Sunday, 4 June 2017

May's statement on the London Bridge terror attack

READ Theresa May's FULL statement on the London Bridge terror attack | "Second we cannot allow this ideology the safe space it needs to breed. Yet that is precisely what the internet and the big companies that provide internet-based services provide. We need to work with allied democratic governments to reach international agreements that regulate cyberspace to prevent the spread of extremist and terrorism planning and we need to do everything we can at home to reduce the risk of extremism online." 'via Blog this'

Wednesday, 19 April 2017

Facebook and the Cost of Monopoly – Stratechery by Ben Thompson

Facebook and the Cost of Monopoly – Stratechery by Ben Thompson: "The problem is that Facebook isn’t simply a social network: the service is a three-sided market — users, content providers, and advertisers — and while the basis of Facebook’s dominance is in the network effects that come from connecting all of those users, said dominance has seeped to those other sides.

 Content providers are an obvious example: Facebook passed Google as the top traffic driver back in 2015, and as of last fall drove over 40% of traffic for the average site, even after an algorithm change that reduced publisher reach.

So is that a monopoly when it comes to the content provider market? I would argue yes, thanks to the monopoly framework above.

 Note that once again we are in a situation where there is not a clear price: no content provider pays Facebook to post a link (although they can obviously make said link into an advertisement). However, Facebook does, at least indirectly, make money from that content: the more users find said content engaging, the more time they will spend on Facebook, which means the more ads they will see." 'via Blog this'

Thursday, 12 January 2017

UK fails to gag press over ID of ex-spy at centre of Trump dossier claims

UK fails to gag press over ID of ex-spy at centre of Trump dossier claims | Ars Technica UK: "The D-notice first came into play in 1912, two years before World War I broke out, when Whitehall mandarins decided that an organisation should be created that addressed matters of national interest. Members of the press were included on the advisory panel, and they remain so to do this day.

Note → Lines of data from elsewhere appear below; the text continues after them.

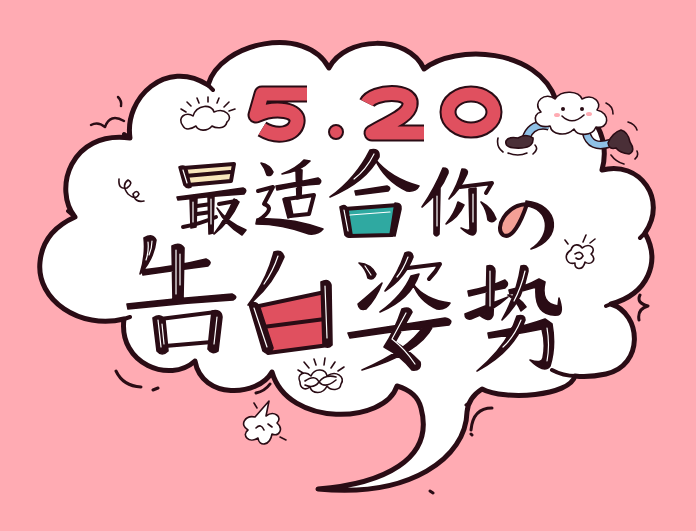
<!DOCTYPE html>
<html lang="zh-CN">
<head>
<meta charset="utf-8">
<title>5.20 最适合你の告白姿势</title>
<style>
:root{--pink:#ffabb3;--ink:#2a0c15;--paper:#fff;--red:#e0505f;--cream:#f8e6bb;--teal:#2fa9a1;--salmon:#f4a096;--blue:#8fc1e6;--shoe:#4a2f37}
*{box-sizing:border-box}
html,body{margin:0;height:100%;overflow:hidden;background:var(--pink)}
.poster{position:relative;width:696px;height:531px;overflow:hidden;background:var(--pink);font-family:"Noto Sans CJK SC",sans-serif}
.poster svg{display:block}
.bubble{fill:var(--paper);stroke:var(--ink);stroke-width:5;stroke-linejoin:round;stroke-linecap:round}
.brush{fill:var(--ink);stroke:var(--ink);stroke-width:1.6;stroke-linejoin:round}
.line{fill:none;stroke:var(--ink);stroke-width:4;stroke-linecap:round;stroke-linejoin:round}
.bold{stroke-width:8}
.heavy{stroke-width:11}
.scratch{fill:none;stroke:var(--paper);stroke-width:1.2;stroke-linecap:round}
.doodle{fill:none;stroke:var(--ink);stroke-width:1.6;stroke-linecap:round;stroke-linejoin:round}
.puff{fill:var(--paper)}
.digit-edge{fill:none;stroke:var(--ink);stroke-width:17;stroke-linejoin:round}
.digit-face{fill:none;stroke:var(--red);stroke-width:13;stroke-linejoin:round}
</style>
</head>
<body>
<main class="poster">
<svg width="696" height="531" viewBox="0 0 696 531" role="img" aria-label="5.20 最适合你の告白姿势">
<defs>
<g id="digits">
<path d="M307 94H262L256 115C276 106 299 110 297 122C295 135 277 138 262 129"/>
<path d="M367 103C373 91 413 89 410 105C408 117 388 123 372 133H424"/>
<ellipse cx="471" cy="112" rx="23" ry="18"/>
</g>
</defs>

<g id="speech-cloud">
<path class="bubble" d="M329 68C345 36 408 34 424 69C455 44 538 48 556 100C588 100 612 135 602 170C640 160 668 200 645 233C661 262 648 294 611 304C642 314 644 366 606 374C592 377 583 377 575 376C570 396 505 401 482 389C474 394 468 402 467 412C466 458 410 498 318 489C382 484 435 460 421 408C418 396 410 390 397 386C385 424 288 428 272 372C258 397 202 400 195 361C170 384 118 364 124 319C80 330 36 300 40 262C42 240 55 226 75 217C53 190 70 130 130 138C124 98 166 58 208 85C220 42 306 24 329 68Z"/>
<path class="line" d="M552 370Q563 376 576 376M75 217L68 211M130 138L124 134M124 319L130 317M611 304L606 306M208 85L213 90M645 233L640 238"/>
</g>

<g id="date">
<use href="#digits" class="digit-edge"/>
<use href="#digits" class="digit-face"/>
<circle cx="336" cy="132" r="7" fill="var(--red)" stroke="var(--ink)" stroke-width="2"/>
</g>

<g id="headline-first-row">
<g id="zui">
<path fill="var(--cream)" d="M183 167L234 163L231 182L188 185Z"/>
<path class="line" d="M183 168L234 164L231 181L188 185M185 176L230 172"/>
<path class="brush" d="M179 167Q185 164 187 170L191 187Q187 189 184 185ZM177 197Q210 193 243 188Q248 190 244 194Q210 196 178 200Z"/>
<path class="line" d="M197 206L211 204M197 214L211 212M183 227Q200 224 216 217M219 204L236 201"/>
<path class="brush" d="M190 196L197 197L196 227L191 228ZM208 195L214 195L213 233L209 234ZM234 199L239 202Q230 222 214 234Q226 218 234 199ZM217 208Q228 223 246 230L242 235Q226 226 217 208Z"/>
<path class="scratch" d="M183 170L187 183M193 202V222M211 199V224"/>
</g>
<g id="shi">
<path class="brush" d="M261 163Q270 165 273 172Q271 177 267 175Q265 168 261 163ZM257 219Q290 217 323 229Q318 235 309 234Q282 224 256 224ZM310 161Q301 171 282 174Q297 168 304 160ZM276 186Q300 182 318 178Q323 181 319 184Q300 185 277 190ZM296 169L302 170L301 198L297 199ZM283 199Q288 196 290 201L293 216L288 218Z"/>
<path class="line" d="M258 191L273 187L264 204Q276 208 259 220M287 199L314 195L309 214L290 216"/>
</g>
<g id="he">
<path fill="var(--teal)" d="M344 209L397 205L392 235L349 236Z"/>
<path class="brush" d="M370 150Q380 148 379 157Q366 182 330 197Q356 178 370 150ZM375 159Q390 178 419 186Q416 192 407 191Q385 181 375 159ZM355 191L387 186Q392 188 388 191L356 195Z"/>
<path class="line" d="M344 209L398 205L392 235L349 236"/>
<path class="brush" d="M340 207Q346 203 348 210L352 235Q348 239 345 235ZM395 203Q402 203 401 209L395 236L390 235Z"/>
<path class="scratch" d="M374 154Q366 170 354 179M344 210L348 231M350 215L390 212"/>
</g>
<g id="ni">
<path class="brush" d="M443 168Q449 168 448 173Q440 193 422 207Q435 188 443 168ZM434 190L440 188L439 234Q436 238 434 234ZM462 169Q469 169 467 174Q460 190 449 199Q458 185 462 169ZM469 189L476 188L476 231Q474 240 461 228Q469 232 470 229ZM458 202L464 205Q458 218 446 224Q455 213 458 202ZM481 202Q492 208 496 219Q492 224 488 220Q487 210 481 202Z"/>
<path class="line" d="M460 187L492 183L486 193"/>
<path class="scratch" d="M437 196V226M473 194V222"/>
</g>
<g id="no">
<path fill="var(--salmon)" d="M527 204C520 222 512 240 503 235C494 228 505 205 527 204Z"/>
<path class="line" d="M527 204C521 222 512 240 503 235C494 228 506 205 527 204"/>
<path class="brush" d="M526 201C560 204 563 240 531 249C553 235 549 208 526 206Z"/>
</g>
</g>

<g id="headline-second-row">
<g id="gao">
<path class="brush" d="M144 238Q153 233 156 240Q154 259 140 274Q146 255 144 238ZM142 270Q178 266 206 259Q213 262 208 266Q178 270 143 275ZM172 246Q180 242 184 248L183 300L173 301ZM127 304Q180 298 232 294Q239 297 233 300Q180 303 128 309ZM153 318Q161 313 165 320L168 351Q162 357 157 351ZM212 311Q221 309 222 317L218 351Q212 355 208 349Z"/>
<path class="line" d="M160 319L216 312M165 346L212 342"/>
<path class="scratch" d="M148 242Q149 251 146 260M152 241Q152 248 149 255M176 250V294M180 254V285M158 320L161 347M162 324L164 344M217 317L214 344"/>
</g>
<g id="bai">
<path fill="var(--red)" d="M252 306L326 292L330 344L268 353Z"/>
<path class="brush" d="M274 252Q282 249 284 257Q272 287 248 305Q267 280 274 252ZM249 304Q257 300 260 308L273 348Q270 357 263 351ZM321 282Q329 278 331 285L332 345Q327 350 323 344Z"/>
<path class="line" d="M254 307L325 292M263 327L325 319M268 353L329 345"/>
<path class="scratch" d="M278 256Q273 271 264 284M254 308L267 347M325 286L327 338"/>
</g>
<g id="zi">
<path class="brush" d="M359 263Q371 264 376 274Q374 281 368 278Q366 269 359 263ZM358 304Q369 295 382 283Q376 299 366 309Q359 311 358 304ZM405 253Q412 250 413 257Q405 278 385 291Q399 272 405 253ZM411 276L419 274Q411 299 380 312Q403 295 411 276ZM413 284Q425 300 450 303Q446 310 437 309Q419 301 413 284ZM402 309Q410 306 412 312L395 342Q407 349 420 362Q422 371 412 370Q401 356 384 347Q395 330 402 309ZM424 326L433 326Q419 354 362 370Q408 350 424 326ZM348 333Q400 325 445 318Q454 320 449 325Q400 330 350 338Z"/>
<path class="line" d="M400 269L440 264Q436 272 429 279"/>
<path class="scratch" d="M408 257Q403 270 397 277M406 313L392 339Q405 349 415 364M365 266L371 275"/>
</g>
<g id="shi-posture">
<path class="brush" d="M487 266Q494 264 495 271L493 315Q490 325 477 313Q486 316 486 312ZM465 314Q488 305 508 297Q493 311 471 319Q465 320 465 314ZM468 291Q490 287 505 280Q510 284 505 288Q488 291 469 296ZM521 266Q528 264 528 271Q522 302 502 320Q517 293 521 266ZM509 290Q525 287 539 279L545 282Q540 304 558 306L559 298Q564 313 558 315Q534 317 536 287Q523 291 510 294ZM508 295Q521 298 526 307L521 311Q517 301 508 295ZM517 316Q525 314 525 320Q514 351 477 371Q508 345 517 316ZM488 333Q520 328 545 319L552 324Q556 347 550 366Q544 374 530 360Q542 364 543 358Q546 344 542 329Q518 334 489 338Z"/>
<path class="scratch" d="M490 271V306M525 271Q521 288 514 301M547 328Q550 345 547 361M521 320Q514 337 503 347"/>
</g>
</g>

<g id="cloud-walker">
<path fill="none" stroke="var(--ink)" stroke-width="9" d="M549 126Q532 122 526 138M586 132Q590 150 611 143"/>
<path fill="none" stroke="var(--blue)" stroke-width="6" d="M549 126Q532 122 526 138M586 132Q590 150 611 143"/>
<path fill="var(--shoe)" stroke="var(--ink)" stroke-width="1.6" d="M533 138Q534 147 522 148Q504 149 506 141Q509 136 518 138Q526 133 533 138ZM608 143Q612 133 621 130Q628 132 630 142Q636 151 629 154Q620 153 616 148Q609 150 608 143Z"/>
<path class="doodle puff" d="M541 112C531 102 546 91 555 99C562 89 579 91 582 99C593 93 603 103 597 110C611 113 609 130 596 127C592 137 577 136 574 129C566 137 552 135 550 126C534 130 531 114 541 112Z"/>
<circle cx="563" cy="109" r="2" fill="var(--ink)"/><circle cx="582" cy="109" r="2" fill="var(--ink)"/>
<path class="doodle" d="M562 116Q572 126 584 115"/>
<ellipse cx="557" cy="115" rx="3" ry="2" fill="var(--pink)"/><ellipse cx="589" cy="114" rx="3" ry="2" fill="var(--pink)"/>
<path class="doodle" d="M498 138Q496 147 503 152M508 153Q518 157 527 153M535 145Q539 149 533 154M606 103Q613 106 613 114M609 98M628 122Q635 124 637 130M611 155Q616 162 624 164M637 151Q639 156 635 159"/>
</g>

<g id="doodles">
<path class="doodle puff" d="M183 126C176 117 187 111 193 116C197 104 212 104 214 112C225 107 234 117 227 122C225 130 215 128 212 126C207 132 198 131 196 126C190 130 185 130 183 126Z"/>
<path class="doodle" d="M181 109L186 112M187 102L191 106M197 98L199 103M208 97V102M219 98L217 103M229 102L224 107M235 109L229 111"/>
<path class="doodle" stroke-width="2" d="M119 179Q118 190 127 188Q134 183 128 180Q121 185 128 194Q136 201 139 194Q137 189 133 194Q135 203 144 201"/>
<path class="doodle puff" d="M571 250C573 243 580 244 582 248C590 242 597 249 591 254C598 260 590 266 585 262C583 271 574 270 575 263C566 265 563 255 571 250Z"/>
<path class="doodle" d="M575 254Q581 250 583 256Q580 261 576 258M583 242L586 235M590 243L595 239M568 244L565 240"/>
<path class="doodle puff" d="M300 382C296 374 305 370 311 376C315 367 326 369 327 376C336 370 346 377 341 384C340 391 331 391 327 386C323 395 312 394 310 387C305 391 300 388 300 382Z"/>
<path class="doodle" d="M305 381Q315 374 319 382Q325 389 336 380M305 385Q314 389 319 382Q325 374 336 377M298 370L303 373M304 362L309 368M314 359L316 365M325 358L324 365M335 362L331 368M344 367L338 371"/>
<path class="doodle puff" d="M255 417L269 401L266 416C274 410 283 417 277 423C284 429 279 437 272 434C270 446 259 447 258 438C249 444 241 435 248 430C239 425 245 415 255 417Z"/>
<path class="doodle" d="M256 428Q261 423 264 430M268 424L272 427M257 408L254 403M280 437L286 440"/>
</g>

<g id="motion-marks" class="line" style="stroke-width:3">
<path d="M91 125Q98 121 105 127Q110 113 124 121M118 97Q122 101 121 106" stroke-width="2.5"/>
<path d="M116 371Q123 386 141 387M256 393Q265 391 270 384M640 295Q636 303 648 306Q637 309 639 320M471 430Q473 408 492 408M466 405L470 402"/>
<path d="M430 491L433 493M153 390L158 388M471 434L472 435"/>
</g>
</svg>
</main>
</body>
</html>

However, the makeup has changed a little: the likes of Google representatives have sat on the committee, for example. Though, the US ad giant withdrew its voluntary support in light of Edward Snowden's damning disclosures about the NSA.

Historically, publishers and editors have largely responded in kind to the frightfully polite requests from the MoD. Members of the committee have long argued that it doesn't amount to censorship from the British government, instead insisting that they are simply exercising restraint with stories that may, on reflection, damage national security. But Vallance and his predecessors can only gently nudge the press to consider the sensitive material they have in their possession before publishing it." 'via Blog this'